- “Invisible Wounds: Treatment and Reform,” an investigative series that revealed the Department of Veterans Affairs (VA) was using unqualified doctors and inadequate tests to improperly deny veterans benefits and access to promised healthcare.
- “The Insane Benefit: Minnesota’s Secret Sex Offenders,” a local investigation which revealed a legal loophole that allowed Minnesota judges and prosecutors to grant select sex offenders a special status to make their criminal record secret.
- “Double Billing the Badge,” which revealed law enforcement agencies across Minnesota were over- or double-charged for equipment on police vehicles, wasting hundreds of thousands of dollars of state taxpayer money.
Houston-based KHOU was recognized for “Transparency,” a digital-first investigation that exposed the lack of accountability and the improper use of police body cameras in the city of Houston. The four-month investigation revealed the Houston Police Department failed to release timely footage for criminal cases and declined to conduct promised video audits. In response to the documentary, the Houston police chief immediately addressed the camera technology issues and pledged to discipline any officers who fail to activate cameras when required. KHOU’s investigative team was created as part of TEGNA’s innovation process to transform local news content and investigations.

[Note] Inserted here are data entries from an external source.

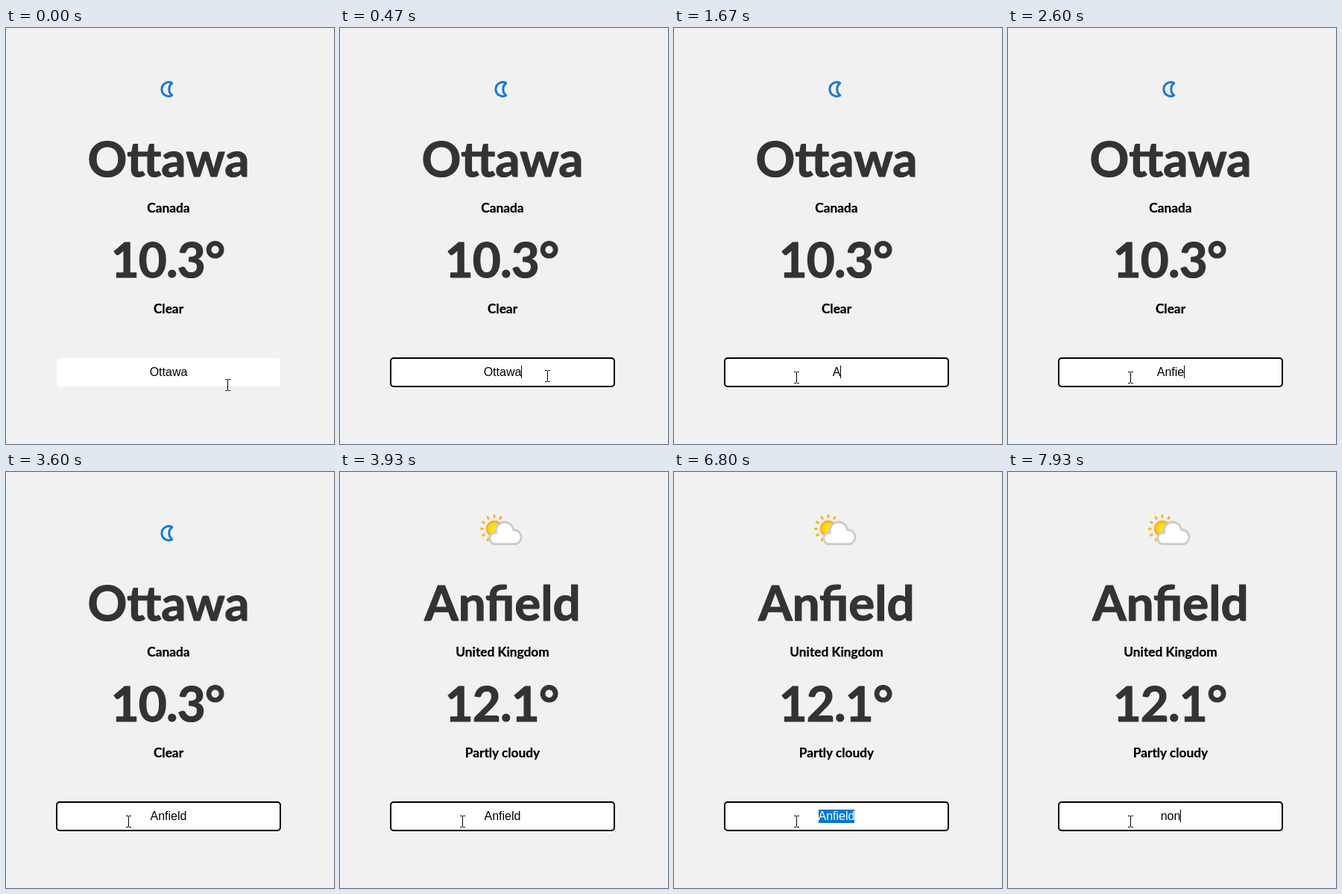
Write an HTML page that moves like this. It is 440 by 557 pixels and loops after 8000 ms.

```html
<!DOCTYPE html>
<html lang="en">
<head>
<meta charset="utf-8">
<title>Weather</title>
<style>
  html, body { margin: 0; width: 100%; height: 100%; overflow: hidden; background: #f1f1f1; }
  svg { display: block; width: 440px; height: 557px; }
  .big, .small { font-family: Lato, sans-serif; font-weight: 700; text-anchor: middle; stroke-linejoin: round; }
  .big { font-size: 65.5px; fill: #333; stroke: #333; stroke-width: 1.2px; }
  .small { font-size: 17.3px; fill: #000; stroke: #000; stroke-width: 0.25px; }
  #value { font: 16px "Liberation Sans", Arial, sans-serif; white-space: pre; }
</style>
</head>
<body>
<svg viewBox="0 0 440 557">
  <defs>
    <radialGradient id="sunFill">
      <stop offset="0.3" stop-color="#ffe51f"/>
      <stop offset="1" stop-color="#fcc419"/>
    </radialGradient>
  </defs>
  <rect width="440" height="557" fill="#f1f1f1"/>

  <path id="moon" d="M222.8 73.75 A9.4 9.4 0 1 0 222.8 90.25 A10.5 10.5 0 0 1 222.8 73.75Z"
    fill="#f1f1f1" stroke="#1579d8" stroke-width="3" stroke-linejoin="round"/>
  <g id="partly">
    <g id="rays" stroke="#f9b02b" stroke-width="2.8"></g>
    <circle cx="207" cy="76" r="10" fill="url(#sunFill)" stroke="#f9b02b" stroke-width="2.4"/>
    <path d="M207 96.5 A7.5 7.5 0 0 1 209.5 81.5 A11.7 11.7 0 1 1 232.5 77.5 A9.7 9.7 0 0 1 236 96.5Z"
      fill="#fff" stroke="#ccc" stroke-width="3" stroke-linejoin="round"/>
  </g>

  <text id="city" class="big" x="218" y="199"></text>
  <text id="country" class="small" x="218" y="247"></text>
  <text id="temp" class="big" x="217" y="333.5" letter-spacing="-0.8"></text>
  <text id="sky" class="small" x="218" y="382"></text>

  <rect id="field" x="68" y="442" width="300" height="38" rx="4" fill="#fff" stroke-width="2"/>
  <rect id="mark" y="452" height="18" fill="#0078d7"/>
  <text id="value" y="466"><tspan id="plain" fill="#000"></tspan><tspan id="picked" fill="#fff"></tspan></text>
  <rect id="caret" y="452" width="1" height="17" fill="#000"/>
  <path id="pointer" d="M-3 -7.5H0M1 -7.5H4M.5 -7V7M-3 7.5H0M1 7.5H4" fill="none" stroke="#000"/>
</svg>
<script>
const LOOP = 8000, MID = 218;
const $ = id => document.getElementById(id);
const show = (el, on) => el.setAttribute("visibility", on ? "visible" : "hidden");
const set = (el, attrs) => { for (const k in attrs) el.setAttribute(k, attrs[k]); };

const ctx = document.createElement("canvas").getContext("2d");
ctx.font = '16px "Liberation Sans", Arial, sans-serif';
const widthOf = s => ctx.measureText(s).width;

for (let i = 0; i < 12; i++) {
  const ray = document.createElementNS("http://www.w3.org/2000/svg", "line");
  set(ray, { x1: 14.5, x2: 19, transform: `translate(207 76) rotate(${i * 30})` });
  $("rays").append(ray);
}

const reports = [
  { city: "Ottawa", country: "Canada", temp: "10.3°", sky: "Clear" },
  { city: "Anfield", country: "United Kingdom", temp: "12.1°", sky: "Partly cloudy" }
];
const FOCUS = 400, DRAG = 530, REPORT = 3930, SELECT_ALL = 6800, RETYPE = 7670;

// [time, x, y]
const moves = [
  [0, 297, 478], [70, 295, 476], [130, 290, 472], [200, 284, 468], [270, 280, 466],
  [330, 278, 466], [530, 264, 466], [600, 228, 467], [670, 186, 468], [730, 164, 468]
];
// [time, text]
const typing = [
  [0, "Ottawa"], [1670, "A"], [1870, "An"], [2130, "Anf"], [2330, "Anfi"], [2600, "Anfie"],
  [3000, "Anfiel"], [3130, "Anfield"], [RETYPE, "n"], [7800, "no"], [7930, "non"]
];
const latest = (list, t) => list.filter(item => item[0] <= t).pop();

// Index of the letter gap nearest to x
function gapAt(text, x) {
  const gap = n => Math.abs(widthOf(text.slice(0, n)) - x);
  let best = 0;
  for (let i = 1; i <= text.length; i++) if (gap(i) < gap(best)) best = i;
  return best;
}

function draw(t) {
  const [, px, py] = latest(moves, t);
  const text = latest(typing, t)[1];
  const focused = t >= FOCUS;
  const later = t >= REPORT;

  const report = reports[+later];
  for (const id in report) $(id).textContent = report[id];
  show($("moon"), !later);
  show($("partly"), later);

  const width = widthOf(text), left = MID - width / 2;
  let from = text.length;
  if (t >= DRAG && t < typing[1][0]) from = gapAt(text, px - left);
  if (t >= SELECT_ALL && t < RETYPE) from = 0;
  const selected = from < text.length;

  set($("field"), { stroke: focused ? "#000" : "none" });
  $("plain").textContent = text.slice(0, from);
  $("picked").textContent = text.slice(from);
  set($("value"), { x: left });

  const start = Math.round(left + widthOf(text.slice(0, from)));
  show($("mark"), selected);
  set($("mark"), { x: start, width: Math.max(0, Math.round(left + width) - start) });

  const blinkOff = t >= 3596 && t < SELECT_ALL && Math.floor((t - 3596) / 533.5) % 2 === 0;
  show($("caret"), focused && !selected && !blinkOff);
  set($("caret"), { x: Math.floor(left + width) });
  set($("pointer"), { transform: `translate(${px} ${py})` });
}

function tick() {
  draw(performance.now() % LOOP);
  requestAnimationFrame(tick);
}
tick();
</script>
</body>
</html>
```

“Like many of our TEGNA stations, KARE and KHOU have produced incredibly meaningful work that impacts the lives of many. Their projects are strong examples of the positive impact of local journalism on communities and the importance of storytelling for the public interest,” said Dave Lougee, president and CEO, TEGNA. “We are committed to continuing to invest in our local stations to ensure they have the journalistic freedom to pursue investigations that make communities stronger without bias or agenda.”
As a result of KARE’s award-winning investigative reporting for “Invisible Wounds: Treatment and Reform,” VA officials publicly acknowledged there was a “systematic national problem” reaching all 50 states and compelled the federal agency to offer new traumatic brain injury evaluations to all misdiagnosed veterans nationwide.